Utah Lake Amendments Bill passes in committee
House Bill 240, the Utah Lake Amendments Bill, sponsored by Representative Keven Stratton proposes changes to two key parts of the Utah Lake Restoration Act of 2018. First, the bill requires approval from the Utah governor and legislature regarding the sale of public lands to a private company. In the case of Utah Lake, this refers to the state of Utah allowing the private company Lake Restoration Solutions to dredge the lake, build islands with that material, and then build residential and business developments on them.
Additionally, specific authority is given to the Utah Division of Forestry, Fire and State Lands for review of restoration proposals.

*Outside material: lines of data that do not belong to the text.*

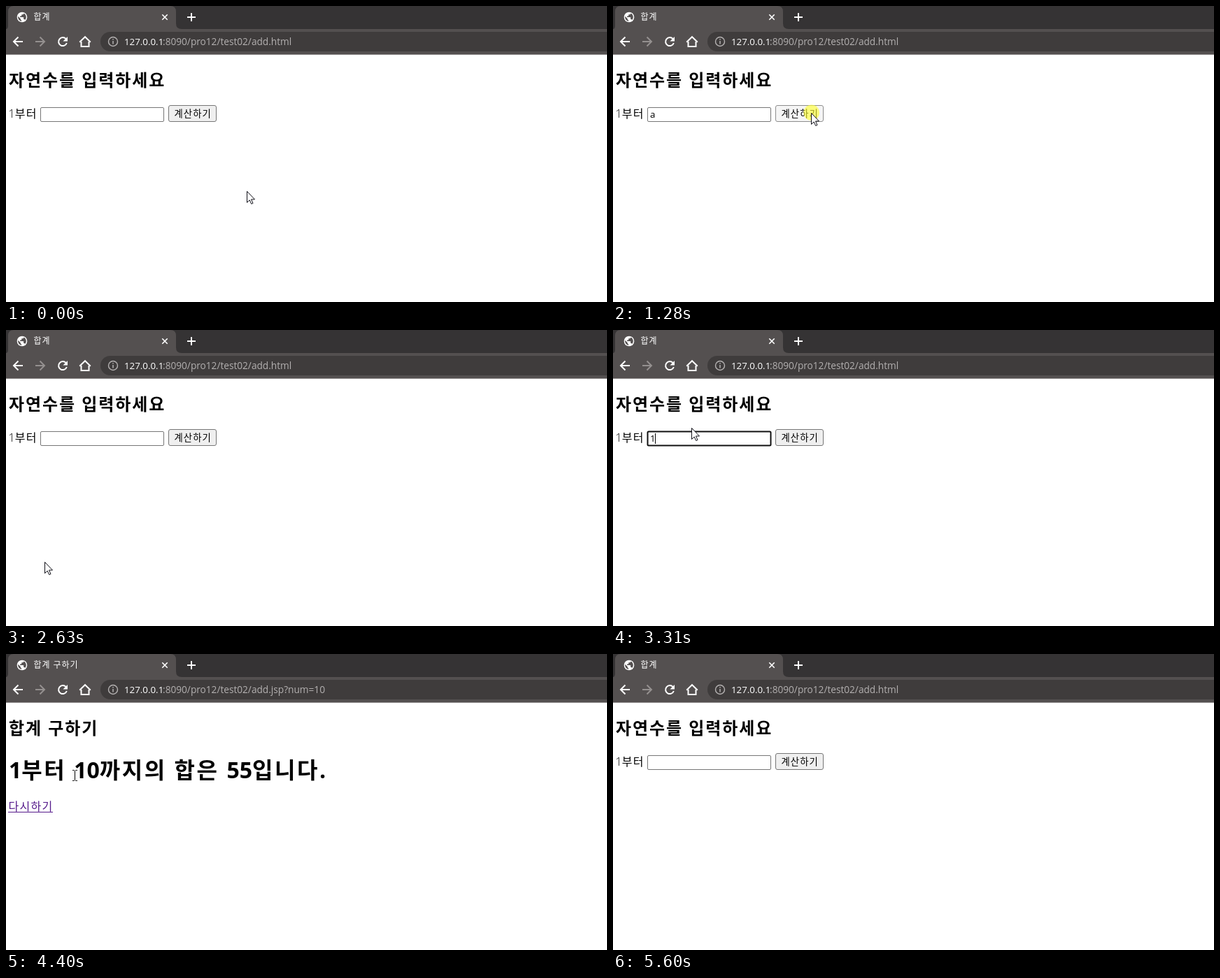
An HTML page that plays this animation: 859 px wide and 424 px high, repeating every 5.73 s.

```html
<!DOCTYPE html>
<html lang="ko">
<head>
<meta charset="utf-8">
<title>합계</title>
<style>
  html, body { margin: 0; width: 100%; height: 100%; overflow: hidden; background: #fff; }
  svg { display: block; width: 100%; height: 100%; }
  text { font-family: "Open Sans", "Noto Sans CJK KR", "Noto Sans CJK", sans-serif; white-space: pre; word-spacing: .08em; }
  .ko { font-family: "Noto Sans CJK KR", "Noto Sans CJK", sans-serif; letter-spacing: .08em; }
  .eq { letter-spacing: 1.8px; }
</style>
</head>
<body>
<svg id="stage" viewBox="0 0 859 424">
  <rect width="859" height="424" fill="#fff"/>
  <g id="chrome">
    <rect width="859" height="34" fill="#353334"/>
    <rect y="33" width="859" height="36" fill="#545050"/>
    <path d="M0 33Q3 33 3 28V8Q3 0 11 0H235Q243 0 243 8V25Q243 33 251 33Z" fill="#545050"/>
    <path d="M0 69.5H859" stroke="#8f8c8c"/>
    <rect x="135" y="37" width="760" height="28" rx="14" fill="#3f3c3c"/>
    <circle cx="23" cy="16" r="7.3" fill="#fff"/>
    <path transform="translate(14.24 7.24) scale(.73)" fill="#545050" d="M11 19.93C7 19.4 4 16 4 12L4.2 10.2 9 15V16Q9 18 11 18ZM17.9 17.4Q17.4 16 16 16H15V13Q15 12 14 12H8V10H10Q11 10 11 9V7H13Q15 7 15 5V4.6C18 5.8 20 8.6 20 12Q20 15 17.9 17.4Z"/>
    <path d="M223.3 12.3L230.7 19.7M230.7 12.3L223.3 19.7" stroke="#fff" stroke-width="1.6"/>
    <path d="M265 10V22M259 16H271" stroke="#fff" stroke-width="1.9"/>
    <g fill="none" stroke="#fff" stroke-width="2">
      <path d="M24 51H11.5M17.5 44.5L11 51 17.5 57.5"/>
      <path d="M42 51H54.5M48.5 44.5L55 51 48.5 57.5" stroke="#94908f"/>
      <path d="M85.7 47.2A6 6 0 1 0 86.8 53"/>
      <path d="M107.5 51V58H118.5V51M105.2 51.7L113 44.2 120.8 51.7"/>
    </g>
    <path d="M88 44V50.5H81.5Z" fill="#fff"/>
    <circle cx="153" cy="51" r="6.5" fill="none" stroke="#b5b2b2" stroke-width="1.4"/>
    <path d="M153 50V54.5M153 47V48.6" stroke="#b5b2b2" stroke-width="1.5"/>
  </g>
  <g id="form">
    <rect id="box" x="49.5" y="145.5" width="176" height="20" rx="1.5" fill="#fff"/>
    <rect id="button" x="232.5" y="142.5" width="68" height="23" rx="2.5"/>
    <path id="caret" stroke="#000"/>
  </g>
  <g id="error"></g>
  <g id="result"></g>
  <circle id="glow" r="11.3" fill="#ffff30" opacity=".62"/>
  <g id="cursor">
    <path id="arrow" d="M.5 .5V16.5L4.2 13 6.7 18.5 9 17.5 6.5 12H11.5Z" fill="#fff" stroke="#101018"/>
    <path id="beam" d="M-3 -7.5H-.5L.5 -6.5 1.5 -7.5H4M.5 -6.5V6.5M-3 7.5H-.5L.5 6.5 1.5 7.5H4" fill="none" stroke="#000"/>
    <path id="hand" d="M-1.5 1.5Q0 -.5 1.5 1.5V8Q3.5 6.5 4.5 8.5 6.5 7.5 7.5 9.5 9.5 8.5 9.5 11.5V16L7.5 19V22H-1V19.5L-6.5 13Q-6.5 10.5 -4 11.5L-1.5 14Z" fill="#fff" stroke="#000"/>
  </g>
</svg>
<script>
const LOOP = 5730;
const $ = id => document.getElementById(id);
const make = (tag, parent, attrs = {}) => {
  const el = document.createElementNS('http://www.w3.org/2000/svg', tag);
  for (const key in attrs) el.setAttribute(key, attrs[key]);
  parent.appendChild(el);
  return el;
};
const show = (el, on) => el.setAttribute('visibility', on ? 'visible' : 'hidden');

// Hangul runs sit on a full-em pitch, everything else keeps its own.
function fill(el, str) {
  if (el.dataset.str === str) return;
  el.dataset.str = str;
  el.textContent = '';
  for (const run of str.match(/[가-힣]+|[^가-힣]+/g) || []) {
    const cls = /[가-힣]/.test(run) ? 'ko' : /^=+$/.test(run) ? 'eq' : '';
    make('tspan', el, { class: cls }).textContent = run;
  }
}
function text(parent, x, y, size, str, attrs = {}) {
  const el = make('text', parent, { x, y, 'font-size': size, ...attrs });
  fill(el, str);
  return el;
}
const bold = { 'font-weight': 700 };
const light = { 'font-weight': 350 };
const PURPLE = '#551a8b';

const title = text($('chrome'), 39.5, 20, 12, '', { fill: '#fff' });
text($('chrome'), 169, 56, 13.3, '127.0.0.1', { fill: '#fff' });
const path = text($('chrome'), 224, 56, 13.67, '', { fill: '#b3b0b0' });

const form = $('form');
text(form, 4, 115, 24, '자연수를 입력하세요', bold);
text(form, 3.5, 160, 16, '1부터', light);
text(form, 240.5, 159, 13.33, '계산하기', light);
const value = text(form, 53, 160, 13.33, '');

const error = $('error');
for (const [y, name, x] of [[95, 'toString()', 150.5], [223, 'getMessage()', 180.5], [330, 'printStackTrace()', 202]]) {
  text(error, 4, y, 16, '======');
  text(error, 76, y, 15.4, name);
  text(error, x, y, 16, '내용', light);
  text(error, x + 37.5, y, 16, '=======');
}
const words = [[4, 'java.lang.NumberFormatException:'], [547, 'For'], [607, 'input'], [696, 'string:'], [807, '"a"']];
words.forEach(([x, word], i) => {
  text(error, x, 155, 30, word, bold);
  if (i) text(error, x - 543, 283, 30, word, bold);
});
text(error, 3.5, 373, 18.72, '숫자만 입력 가능합니다. 다시 시도하세요.', bold);
text(error, 3.5, 398, 18.72, '다시하기', { ...bold, fill: PURPLE });
make('rect', error, { x: 3, y: 401, width: 75, height: 1.6, fill: PURPLE });

const result = $('result');
text(result, 4, 115, 24, '합계 구하기', bold);
text(result, 4, 177.5, 32, '1부터 10까지의 합은 55입니다.', bold);
text(result, 3.5, 224, 16, '다시하기', { ...light, fill: PURPLE });
make('rect', result, { x: 3, y: 226, width: 64, height: 1, fill: PURPLE });

// Each track holds its last entry until the next time.
const pages = [[0, 'form'], [1480, 'error'], [2490, 'form'], [3580, 'result'], [5340, 'form']];
const typed = [[0, ''], [620, 'a'], [2490, ''], [3310, '1'], [3510, '10'], [5340, '']];
const moves = [
  [0, 344, 265, 'arrow'], [70, 318, 243, 'arrow'], [140, 240, 197, 'arrow'], [200, 165, 166, 'arrow'], [270, 126, 155, 'beam'],
  [680, 140, 156, 'beam'], [750, 175, 157, 'beam'], [810, 210, 157, 'beam'], [880, 238, 156, 'arrow'], [950, 258, 154, 'arrow'],
  [1010, 272, 153, 'arrow'], [1080, 283, 153, 'arrow'],
  [2150, 242, 195, 'arrow'], [2220, 160, 290, 'arrow'], [2290, 75, 365, 'arrow'], [2350, 34, 388, 'hand'], [2490, 34, 388, 'arrow'],
  [2560, 40, 372, 'arrow'], [2630, 55, 332, 'arrow'], [2700, 85, 183, 'arrow'], [2780, 108, 160, 'beam'], [2840, 122, 150, 'beam'],
  [3110, 118, 147, 'beam'], [3310, 112, 140, 'arrow'],
  [4400, 98, 174, 'beam'], [4470, 90, 184, 'arrow'], [4540, 79, 196, 'arrow'], [4600, 66, 209, 'arrow'], [4670, 56, 222, 'hand'],
  [4740, 51, 229, 'hand'], [4810, 49, 222, 'hand'],
  [5340, 49, 222, 'arrow'], [5410, 44, 260, 'arrow'], [5470, 30, 315, 'arrow'], [5540, 14, 352, 'arrow'], [5600, 0, 0, '']
];
const clicks = [[340, 480], [1280, 1480], [2350, 2490], [2910, 3050], [4950, 5010]];
const focus = [[340, 1280], [2910, 3580]];
const titles = { form: '합계', error: '에러 페이지', result: '합계 구하기' };
const files = { form: 'add.html', error: 'add.jsp?num=a', result: 'add.jsp?num=10' };

const at = (track, t) => track.filter(k => k[0] <= t).pop();
const within = (spans, t) => spans.some(([a, b]) => t >= a && t < b);
const set = (id, attrs) => { for (const key in attrs) $(id).setAttribute(key, attrs[key]); };

function render(t) {
  const page = at(pages, t)[1];
  const [, x, y, shape] = at(moves, t);
  const pressed = within(clicks, t);
  const focused = within(focus, t);
  const str = at(typed, t)[1];

  for (const id in titles) $(id).style.display = id === page ? '' : 'none';
  fill(title, titles[page]);
  fill(path, ':8090/pro12/test02/' + files[page]);
  fill(value, str);

  set('box', { stroke: focused ? '#101010' : '#767676', 'stroke-width': focused ? 2 : 1 });
  const caretX = 53.5 + Math.round(str.length * 7.3);
  set('caret', { d: `M${caretX} 148V163` });
  show($('caret'), focused);

  const hover = page === 'form' && x >= 232 && x < 301 && y >= 142 && y < 166;
  set('button', {
    fill: !hover ? '#efefef' : pressed ? '#f5f5f5' : '#e5e5e5',
    stroke: !hover ? '#767676' : pressed ? '#8d8d8d' : '#4f4f4f'
  });

  set('glow', { cx: x + .7, cy: y - .3 });
  show($('glow'), pressed);
  set('cursor', { transform: `translate(${x} ${y})` });
  for (const id of ['arrow', 'beam', 'hand']) show($(id), id === shape);
}

const start = performance.now();
function tick() {
  render((performance.now() - start) % LOOP);
  requestAnimationFrame(tick);
}
tick();
</script>
</body>
</html>
```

“the State Forest and Fire has to determine these thresholds have been met, but not the legislative management committee or anything. So this has greatly enhanced the transparency and process”, said Representative Stratton
Representatives in the House Natural Resources committee unanimously agreed that Utah Lake needs to be restored, but members varied on what restoration should look like.
“We really need to be careful in picking winners and losers, that's a fundamental policy, its governmental, not to pick winners and losers. We certainly all need to be recognizing that the winner here needs to be Utah Lake, that whatever the solution for the lake, that we pursue, is scientifically sound.”, Stratton said.
A rally for Utah Lake was held on the steps of the state capitol Monday. And the outcry against this development project continued in the committee meeting, with nearly a dozen members of the public offering comments, including Craig Christensen, the Director of Conserve Utah Valley
“This amendment is about process and transparency, I don't understand why that wouldn't be a really good idea with something as significant as Utah Lake, I'm asking you. The idea of process transparency is something that we as the public have not seen.” Said Christensen.
The bill passed the committee with a vote of 7 to 6 and will now move into the House of Representatives for a vote.
Aimee Van Tatenhove contributed to this report. With Utah Public Radio, I’m Ellis Juhlin.